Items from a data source
————

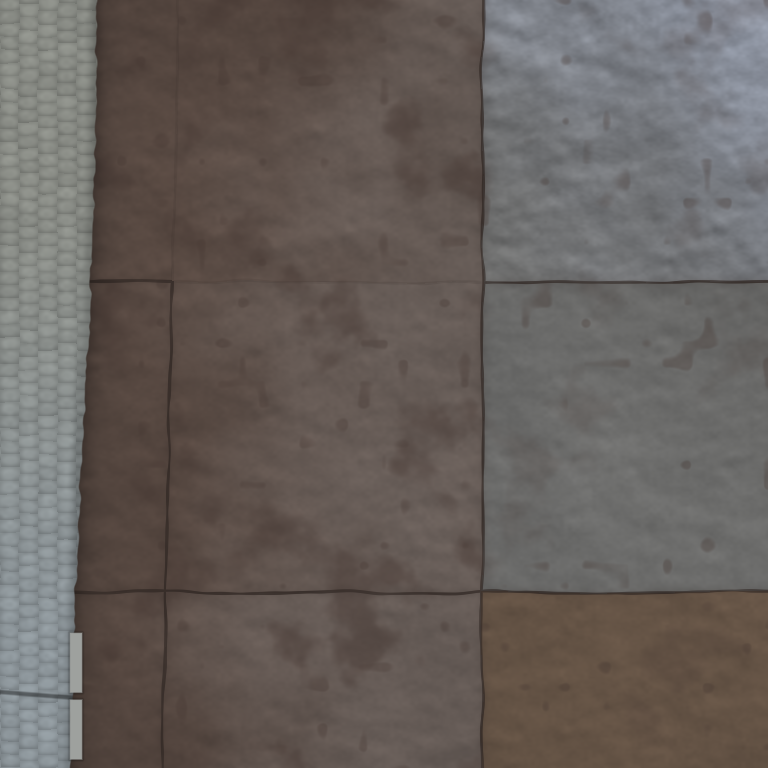
Give the GLSL for this texture, as a WebGL 1 fragment shader.

```glsl
precision highp float;
// Worn stone floor tiles with a woven pale rug along the left edge.
uniform vec2 u_resolution;

const vec2 GRID_ORIGIN = vec2(0.224, 0.229);
const float TILE_SIZE = 0.404;
const float JOINT_HALF_WIDTH = 0.0016;
const float JOINT_WOBBLE = 0.005;
const float FAINT_JOINT = 0.18;
const vec2 STITCH_SIZE = vec2(0.025, 0.017);
const float RUG_SEAM_Y = 0.099;

const vec3 BROWN = vec3(0.335, 0.278, 0.250);
const vec3 TAUPE = vec3(0.405, 0.365, 0.345);
const vec3 SLATE = vec3(0.415, 0.415, 0.410);
const vec3 SHEEN = vec3(0.545, 0.570, 0.620);
const vec3 OCHRE = vec3(0.395, 0.328, 0.272);
const vec3 STAIN = vec3(0.270, 0.215, 0.195);
const vec3 JOINT = vec3(0.190, 0.155, 0.140);
const vec3 RUG_WARM = vec3(0.540, 0.550, 0.525);
const vec3 RUG_COOL = vec3(0.550, 0.585, 0.605);
const vec3 TAB = vec3(0.620, 0.630, 0.620);

float hash(vec2 p) {
  return fract(sin(dot(p, vec2(127.1, 311.7))) * 43758.5453);
}

float noise(vec2 p) {
  vec2 i = floor(p), f = fract(p);
  f = f * f * (3.0 - 2.0 * f);
  return mix(mix(hash(i), hash(i + vec2(1.0, 0.0)), f.x),
             mix(hash(i + vec2(0.0, 1.0)), hash(i + 1.0), f.x), f.y);
}

float fbm(vec2 p) {
  float sum = 0.0, amp = 0.5;
  for (int i = 0; i < 4; i++) {
    sum += amp * noise(p);
    p = mat2(1.6, 1.2, -1.2, 1.6) * p + 7.3;
    amp *= 0.5;
  }
  return sum;
}

float boxDistance(vec2 p, vec2 center, vec2 halfSize) {
  vec2 d = abs(p - center) - halfSize;
  return length(max(d, 0.0)) + min(max(d.x, d.y), 0.0);
}

// Base tint of a tile, shifting from shaded brown to window light.
vec3 tileTint(vec2 p, vec2 id) {
  float cloud = fbm(p * 5.0) - 0.47;
  vec3 tint = mix(BROWN, TAUPE, smoothstep(0.18, 0.58, p.x + 0.35 * cloud - 0.07 * id.y));
  if (id.x > 0.5) {
    float glare = smoothstep(1.15, 2.0, p.x + p.y + 0.4 * cloud);
    tint = id.y < -0.5 ? OCHRE : SLATE;
    if (id.y > 0.5) tint = mix(SLATE * 1.04, SHEEN, glare);
  }
  return tint * (1.0 + 0.2 * cloud);
}

vec3 floorColor(vec2 p, float px) {
  // Slightly leaning, uneven grid.
  vec2 w = p + JOINT_WOBBLE * (vec2(noise(p * 22.0), noise(p * 22.0 + 40.0)) - 0.5);
  w.x += 0.022 * (0.6 - p.y) * (1.0 - smoothstep(0.2, 0.6, p.x));
  vec2 g = (w - GRID_ORIGIN) / TILE_SIZE;
  vec2 id = floor(g), line = floor(g + 0.5);
  vec3 color = tileTint(p, id);

  // Hewn relief, strongest under the glare.
  vec2 q = vec2(p.x + 0.5 * p.y, 1.5 * p.y - 0.3 * p.x) * 24.0 + id * 9.0;
  float slope = fbm(q + vec2(0.25, 0.35)) - fbm(q);
  float relief = id.x > 0.5 && id.y > 0.5 ? 0.42 : 0.22;
  color *= 1.0 - relief * slope;
  color *= 1.0 + 0.035 * (noise(p * 190.0) - 0.5);

  // Dark stains and small pits.
  float stain = smoothstep(0.57, 0.76, fbm(p * 13.0 + 3.0));
  color = mix(color, STAIN, stain * (id.x > 0.5 ? 0.18 : 0.45));
  float pit = smoothstep(0.84, 0.95, noise(p * 38.0 + 17.0));
  color = mix(color, STAIN, 0.32 * pit);

  // Joints, with two nearly filled stretches.
  vec2 d = abs(g - line) * TILE_SIZE;
  vec2 strength = vec2(0.75 + 0.25 * noise(p * 30.0));
  if (line.x == 0.0 && id.y > 0.5) strength.x = FAINT_JOINT;
  if (line.y == 1.0 && id.x == 0.0) strength.y = FAINT_JOINT;
  float halfWidth = JOINT_HALF_WIDTH * (0.6 + 0.8 * noise(p * 45.0));
  vec2 core = 1.0 - smoothstep(vec2(halfWidth - 0.5 * px), vec2(halfWidth + px), d);
  vec2 grime = 0.22 * exp(-d / 0.005);
  vec2 cover = max(core * 0.85, grime) * strength;
  return mix(color, JOINT, max(cover.x, cover.y));
}

// Brick-staggered rounded stitches in vertical ribs.
vec3 rugColor(vec2 p, float px) {
  vec2 s = (p + 0.003 * (noise(p * 35.0) - 0.5)) / STITCH_SIZE;
  s.y += 0.5 * mod(floor(s.x), 2.0);
  vec2 cell = floor(s), f = fract(s) - 0.5;
  float bump = 1.0 - smoothstep(0.2, 0.62, length(f * vec2(0.9, 1.0)));
  vec3 color = mix(RUG_COOL, RUG_WARM, smoothstep(0.1, 0.8, p.y));
  color *= 0.90 + 0.13 * bump + 0.08 * f.y + 0.06 * (hash(cell) - 0.5);
  color *= 0.97 + 0.06 * noise(p * 150.0);
  float seam = 1.0 - smoothstep(0.001, 0.003 + px, abs(p.y - RUG_SEAM_Y + 0.08 * p.x));
  return color * (1.0 - 0.4 * seam);
}

void main() {
  vec2 p = gl_FragCoord.xy / u_resolution;
  float px = 1.0 / min(u_resolution.x, u_resolution.y);
  float rugEdge = mix(0.093, 0.125, smoothstep(0.0, 0.9, p.y)) + 0.004 * (noise(p.yy * 60.0) - 0.5);
  float outside = p.x - rugEdge;
  vec3 color = floorColor(p, px);
  color *= 1.0 - 0.28 * exp(-max(outside, 0.0) / 0.014);
  vec3 rug = rugColor(p, px) * (1.0 - 0.18 * smoothstep(-0.018, 0.0, outside));
  color = mix(rug, color, smoothstep(-px, px, outside));

  // Pale binding tabs at the lower corner of the rug.
  for (int i = 0; i < 2; i++) {
    float tab = boxDistance(p, vec2(0.099, 0.050 + 0.087 * float(i)), vec2(0.008, 0.039));
    color *= 1.0 - 0.25 * (1.0 - smoothstep(0.0, 0.004, tab));
    color = mix(TAB, color, smoothstep(-px, px, tab));
  }
  gl_FragColor = vec4(color, 1.0);
}
```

————

*Exercise*. Determine how many lines above have the string "hash" and output nothing besides the count.

*Solution to this exercise*. 4